Once upon a time Steve Jobs made a claim:
Now, software on mobile phones is like baby software. It’s not so powerful. And today, we’re going to show you a software breakthrough. Software that’s at least 5 years ahead of what’s on any other phone. Now, how do we do this? Well, we start with a strong foundation: iPhone runs OS X.
Apple enthusiasts have been discussing this claim in length for a number of years. However, this year makes the most interesting year of all. Because only just this month that 5 years is ‘up’.
The conversation isn’t just about where Apple was ahead back then, we’ve seen Android, WebOS, Windows Phone 7, and other competitors in their run to catch up with the features, and concepts of the original iPhone.
Among the phones I’ve got here in my office right now are a Nexus Galaxy and a Lumia 800 — state-of-the-art phones representing two competing platforms. I also have an original iPhone running iOS 2.2. Web pages scroll the smoothest on the iPhone.
Was everything about the original iPhone five years ahead of the competition? No, no way — especially in terms of hardware. But some aspects of its software were more than five years ahead.
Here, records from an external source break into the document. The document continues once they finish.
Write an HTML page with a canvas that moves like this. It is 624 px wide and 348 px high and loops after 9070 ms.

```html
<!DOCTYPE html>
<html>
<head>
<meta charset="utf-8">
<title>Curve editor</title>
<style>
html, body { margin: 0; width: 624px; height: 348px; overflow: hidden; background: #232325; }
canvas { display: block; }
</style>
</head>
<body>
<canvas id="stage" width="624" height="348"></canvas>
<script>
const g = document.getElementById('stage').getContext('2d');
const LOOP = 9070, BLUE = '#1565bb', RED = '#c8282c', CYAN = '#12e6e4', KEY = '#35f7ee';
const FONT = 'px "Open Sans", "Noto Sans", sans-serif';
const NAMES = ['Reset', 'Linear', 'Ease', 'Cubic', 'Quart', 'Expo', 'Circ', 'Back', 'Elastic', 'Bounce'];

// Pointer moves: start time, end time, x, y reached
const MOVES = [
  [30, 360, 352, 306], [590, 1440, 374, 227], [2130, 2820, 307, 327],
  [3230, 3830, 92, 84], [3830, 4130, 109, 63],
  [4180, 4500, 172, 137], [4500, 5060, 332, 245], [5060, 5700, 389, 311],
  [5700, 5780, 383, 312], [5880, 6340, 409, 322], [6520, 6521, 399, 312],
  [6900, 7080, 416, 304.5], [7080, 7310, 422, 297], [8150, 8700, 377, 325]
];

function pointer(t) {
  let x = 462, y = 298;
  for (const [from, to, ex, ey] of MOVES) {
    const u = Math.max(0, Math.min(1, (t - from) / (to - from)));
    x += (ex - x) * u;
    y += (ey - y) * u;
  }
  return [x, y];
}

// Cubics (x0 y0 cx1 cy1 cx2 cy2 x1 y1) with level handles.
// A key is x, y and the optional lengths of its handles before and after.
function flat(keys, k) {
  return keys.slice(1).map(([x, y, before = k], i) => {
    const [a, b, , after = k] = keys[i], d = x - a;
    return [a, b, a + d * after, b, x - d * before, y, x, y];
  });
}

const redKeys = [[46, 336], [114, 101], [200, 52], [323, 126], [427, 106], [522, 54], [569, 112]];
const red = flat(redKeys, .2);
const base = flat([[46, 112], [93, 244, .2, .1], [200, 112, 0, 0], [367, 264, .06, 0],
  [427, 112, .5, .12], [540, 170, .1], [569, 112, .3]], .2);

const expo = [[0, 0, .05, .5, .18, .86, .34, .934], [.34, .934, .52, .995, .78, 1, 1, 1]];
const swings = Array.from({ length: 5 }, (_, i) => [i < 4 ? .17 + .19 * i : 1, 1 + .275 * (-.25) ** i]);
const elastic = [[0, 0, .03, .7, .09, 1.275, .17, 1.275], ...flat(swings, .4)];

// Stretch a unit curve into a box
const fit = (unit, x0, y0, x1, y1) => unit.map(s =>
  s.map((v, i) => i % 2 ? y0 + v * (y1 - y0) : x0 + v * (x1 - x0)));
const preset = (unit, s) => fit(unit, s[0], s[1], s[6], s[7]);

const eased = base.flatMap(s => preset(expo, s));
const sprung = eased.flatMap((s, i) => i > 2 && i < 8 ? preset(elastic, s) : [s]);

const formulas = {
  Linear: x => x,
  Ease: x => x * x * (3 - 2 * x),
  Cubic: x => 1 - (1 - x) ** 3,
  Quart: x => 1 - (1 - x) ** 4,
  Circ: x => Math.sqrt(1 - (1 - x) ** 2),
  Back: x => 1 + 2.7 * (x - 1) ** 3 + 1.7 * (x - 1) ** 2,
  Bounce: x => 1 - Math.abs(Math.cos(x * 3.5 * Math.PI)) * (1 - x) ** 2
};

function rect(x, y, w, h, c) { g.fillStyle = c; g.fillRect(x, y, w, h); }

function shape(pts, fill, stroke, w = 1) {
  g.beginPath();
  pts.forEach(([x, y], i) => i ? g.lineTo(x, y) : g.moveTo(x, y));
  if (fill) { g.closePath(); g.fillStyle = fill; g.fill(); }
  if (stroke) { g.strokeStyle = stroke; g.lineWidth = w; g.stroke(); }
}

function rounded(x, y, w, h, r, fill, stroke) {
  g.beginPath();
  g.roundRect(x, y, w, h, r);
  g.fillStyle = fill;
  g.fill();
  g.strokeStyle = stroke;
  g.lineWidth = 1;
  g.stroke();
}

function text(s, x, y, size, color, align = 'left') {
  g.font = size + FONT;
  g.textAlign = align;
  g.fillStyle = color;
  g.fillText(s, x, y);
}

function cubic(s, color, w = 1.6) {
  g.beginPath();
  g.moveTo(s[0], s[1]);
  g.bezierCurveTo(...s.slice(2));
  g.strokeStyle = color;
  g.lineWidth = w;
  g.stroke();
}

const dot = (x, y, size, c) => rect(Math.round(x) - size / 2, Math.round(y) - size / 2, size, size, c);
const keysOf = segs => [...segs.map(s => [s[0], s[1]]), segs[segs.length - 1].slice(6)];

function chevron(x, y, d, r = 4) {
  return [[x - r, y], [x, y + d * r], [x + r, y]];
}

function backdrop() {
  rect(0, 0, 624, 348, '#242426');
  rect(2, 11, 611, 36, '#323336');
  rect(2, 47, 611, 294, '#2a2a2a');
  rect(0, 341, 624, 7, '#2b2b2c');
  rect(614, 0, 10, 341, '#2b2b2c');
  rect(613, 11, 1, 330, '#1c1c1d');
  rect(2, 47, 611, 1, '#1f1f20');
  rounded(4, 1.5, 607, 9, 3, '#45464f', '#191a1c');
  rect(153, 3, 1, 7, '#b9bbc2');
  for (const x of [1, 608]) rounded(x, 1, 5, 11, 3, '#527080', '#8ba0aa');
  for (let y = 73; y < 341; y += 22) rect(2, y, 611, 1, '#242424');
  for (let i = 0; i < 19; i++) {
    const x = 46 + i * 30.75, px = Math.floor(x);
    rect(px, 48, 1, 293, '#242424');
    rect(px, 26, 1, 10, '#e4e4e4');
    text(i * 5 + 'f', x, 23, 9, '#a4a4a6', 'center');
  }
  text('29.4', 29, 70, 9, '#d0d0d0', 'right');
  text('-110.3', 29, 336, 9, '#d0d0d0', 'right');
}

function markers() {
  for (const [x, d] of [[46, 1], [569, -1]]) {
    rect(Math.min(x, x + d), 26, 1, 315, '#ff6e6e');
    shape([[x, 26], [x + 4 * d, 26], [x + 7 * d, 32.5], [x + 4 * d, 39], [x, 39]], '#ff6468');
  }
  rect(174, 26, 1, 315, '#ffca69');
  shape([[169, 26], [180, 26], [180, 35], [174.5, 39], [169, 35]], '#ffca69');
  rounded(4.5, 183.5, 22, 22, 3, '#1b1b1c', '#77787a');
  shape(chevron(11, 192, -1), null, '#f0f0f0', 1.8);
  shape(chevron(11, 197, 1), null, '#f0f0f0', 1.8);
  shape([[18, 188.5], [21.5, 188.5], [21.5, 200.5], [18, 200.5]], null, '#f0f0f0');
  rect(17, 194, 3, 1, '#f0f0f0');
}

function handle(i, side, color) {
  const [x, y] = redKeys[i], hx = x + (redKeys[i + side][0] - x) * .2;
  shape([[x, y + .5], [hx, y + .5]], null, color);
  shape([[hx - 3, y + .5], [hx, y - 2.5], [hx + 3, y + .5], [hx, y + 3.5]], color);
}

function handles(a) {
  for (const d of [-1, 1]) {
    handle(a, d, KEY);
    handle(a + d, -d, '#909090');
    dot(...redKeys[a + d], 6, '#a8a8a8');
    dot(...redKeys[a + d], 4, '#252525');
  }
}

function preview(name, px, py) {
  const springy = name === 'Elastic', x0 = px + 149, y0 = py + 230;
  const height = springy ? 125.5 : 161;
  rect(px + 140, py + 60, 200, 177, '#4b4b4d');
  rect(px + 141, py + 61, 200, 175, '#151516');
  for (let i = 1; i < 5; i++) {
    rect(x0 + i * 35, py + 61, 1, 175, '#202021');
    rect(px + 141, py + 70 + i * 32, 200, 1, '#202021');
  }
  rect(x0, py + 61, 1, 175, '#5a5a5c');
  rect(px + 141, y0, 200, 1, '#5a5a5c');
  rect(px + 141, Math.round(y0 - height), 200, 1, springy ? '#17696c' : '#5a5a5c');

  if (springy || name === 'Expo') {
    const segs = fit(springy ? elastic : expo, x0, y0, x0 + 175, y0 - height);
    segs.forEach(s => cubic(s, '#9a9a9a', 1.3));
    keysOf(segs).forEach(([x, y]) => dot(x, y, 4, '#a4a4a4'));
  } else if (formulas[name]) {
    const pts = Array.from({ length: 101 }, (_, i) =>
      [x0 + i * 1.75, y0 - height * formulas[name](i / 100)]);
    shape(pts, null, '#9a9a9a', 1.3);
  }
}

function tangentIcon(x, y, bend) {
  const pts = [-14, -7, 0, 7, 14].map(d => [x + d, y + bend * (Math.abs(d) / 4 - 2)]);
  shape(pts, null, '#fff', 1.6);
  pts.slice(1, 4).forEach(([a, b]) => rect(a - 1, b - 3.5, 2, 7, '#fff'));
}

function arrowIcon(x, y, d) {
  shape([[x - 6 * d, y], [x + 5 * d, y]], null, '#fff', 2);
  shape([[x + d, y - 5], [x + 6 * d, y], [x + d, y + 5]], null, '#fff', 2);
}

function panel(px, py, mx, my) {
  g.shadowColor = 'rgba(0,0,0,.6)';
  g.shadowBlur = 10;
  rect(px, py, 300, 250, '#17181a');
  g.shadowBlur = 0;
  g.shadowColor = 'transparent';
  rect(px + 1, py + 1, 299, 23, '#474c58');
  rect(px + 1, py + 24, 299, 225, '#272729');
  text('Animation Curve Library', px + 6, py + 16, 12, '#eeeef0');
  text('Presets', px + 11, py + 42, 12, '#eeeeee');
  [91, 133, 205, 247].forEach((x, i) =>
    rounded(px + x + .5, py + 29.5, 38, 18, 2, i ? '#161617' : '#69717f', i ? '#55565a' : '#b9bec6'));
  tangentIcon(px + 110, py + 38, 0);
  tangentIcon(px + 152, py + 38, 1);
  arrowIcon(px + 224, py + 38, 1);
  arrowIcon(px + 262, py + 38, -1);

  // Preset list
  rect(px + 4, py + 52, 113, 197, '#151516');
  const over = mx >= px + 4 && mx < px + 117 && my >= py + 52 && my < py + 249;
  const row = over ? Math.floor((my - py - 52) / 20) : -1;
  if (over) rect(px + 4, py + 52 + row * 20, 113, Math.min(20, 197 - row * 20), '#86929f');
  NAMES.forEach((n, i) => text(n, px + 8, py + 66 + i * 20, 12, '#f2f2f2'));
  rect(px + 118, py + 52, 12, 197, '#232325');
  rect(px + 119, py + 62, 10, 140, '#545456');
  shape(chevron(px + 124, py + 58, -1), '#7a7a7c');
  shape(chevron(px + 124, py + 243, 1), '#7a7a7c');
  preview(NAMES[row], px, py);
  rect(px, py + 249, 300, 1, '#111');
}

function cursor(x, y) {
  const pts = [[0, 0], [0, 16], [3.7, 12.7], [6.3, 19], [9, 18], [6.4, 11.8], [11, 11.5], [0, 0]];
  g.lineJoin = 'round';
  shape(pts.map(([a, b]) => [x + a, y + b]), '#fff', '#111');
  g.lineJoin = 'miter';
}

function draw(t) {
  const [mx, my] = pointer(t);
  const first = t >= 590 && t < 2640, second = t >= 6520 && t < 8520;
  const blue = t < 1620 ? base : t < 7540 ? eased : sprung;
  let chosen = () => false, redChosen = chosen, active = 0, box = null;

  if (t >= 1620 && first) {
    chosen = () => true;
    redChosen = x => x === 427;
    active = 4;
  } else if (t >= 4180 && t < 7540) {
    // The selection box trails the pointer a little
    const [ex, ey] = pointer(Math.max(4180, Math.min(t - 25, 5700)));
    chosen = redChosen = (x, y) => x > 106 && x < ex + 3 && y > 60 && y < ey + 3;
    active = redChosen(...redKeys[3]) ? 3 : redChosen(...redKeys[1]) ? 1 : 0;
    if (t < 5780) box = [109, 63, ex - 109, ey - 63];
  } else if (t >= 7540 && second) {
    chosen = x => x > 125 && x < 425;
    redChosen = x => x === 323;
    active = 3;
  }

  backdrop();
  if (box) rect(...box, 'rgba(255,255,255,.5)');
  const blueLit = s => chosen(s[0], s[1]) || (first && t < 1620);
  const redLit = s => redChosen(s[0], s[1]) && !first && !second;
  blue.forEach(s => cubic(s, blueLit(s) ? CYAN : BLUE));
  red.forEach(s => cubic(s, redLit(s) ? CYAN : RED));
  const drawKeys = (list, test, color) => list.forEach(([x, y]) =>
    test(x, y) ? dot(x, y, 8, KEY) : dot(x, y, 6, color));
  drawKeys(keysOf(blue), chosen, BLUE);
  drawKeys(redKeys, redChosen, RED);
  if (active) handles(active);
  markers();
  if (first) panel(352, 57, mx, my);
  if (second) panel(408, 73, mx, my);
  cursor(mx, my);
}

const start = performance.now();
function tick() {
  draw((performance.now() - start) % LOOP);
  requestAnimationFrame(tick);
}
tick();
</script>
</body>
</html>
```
I’m not sure that I side with Gruber on this one. I have a Nexus S in my hand right now, and moving from the app list, to app list, to bookmarks, and other settings screens is as smooth as I could imagine on my iPhone. There are certainly third party apps, and webviews that could use some smoothing, but I think Google has done a great job of catching up with the original non-juttery scroll experience for native views.
The conversation instead should likely be shifted to then where Apple is ahead today – if you could argue that point. Dan Frommer seems to think so:
If anything, where Apple is the most ahead of Android today — perhaps even 5 years ahead — is on the business and customer experience sides.
I wrote an article last week about Android, and how it once stood for an open industry, where the power is taken from the carriers, and put back in the hands of the consumers.
My favorite argument for Apple being ahead in this regard? Watts Martin said:
And if you don’t agree with Siegler’s assertion that Apple, for all their warts, has more of the end-user’s interest in mind than Google does, I’d just like you to do one simple test. Go into an AT&T, Verizon, or Sprint store and set out a few Android models along with an iPhone and maybe a couple “none of the above” smartphones they sell. One and only one of those phones is going to be entirely free of the carrier logo. Don’t be under the illusion that’s merely an aesthetic issue.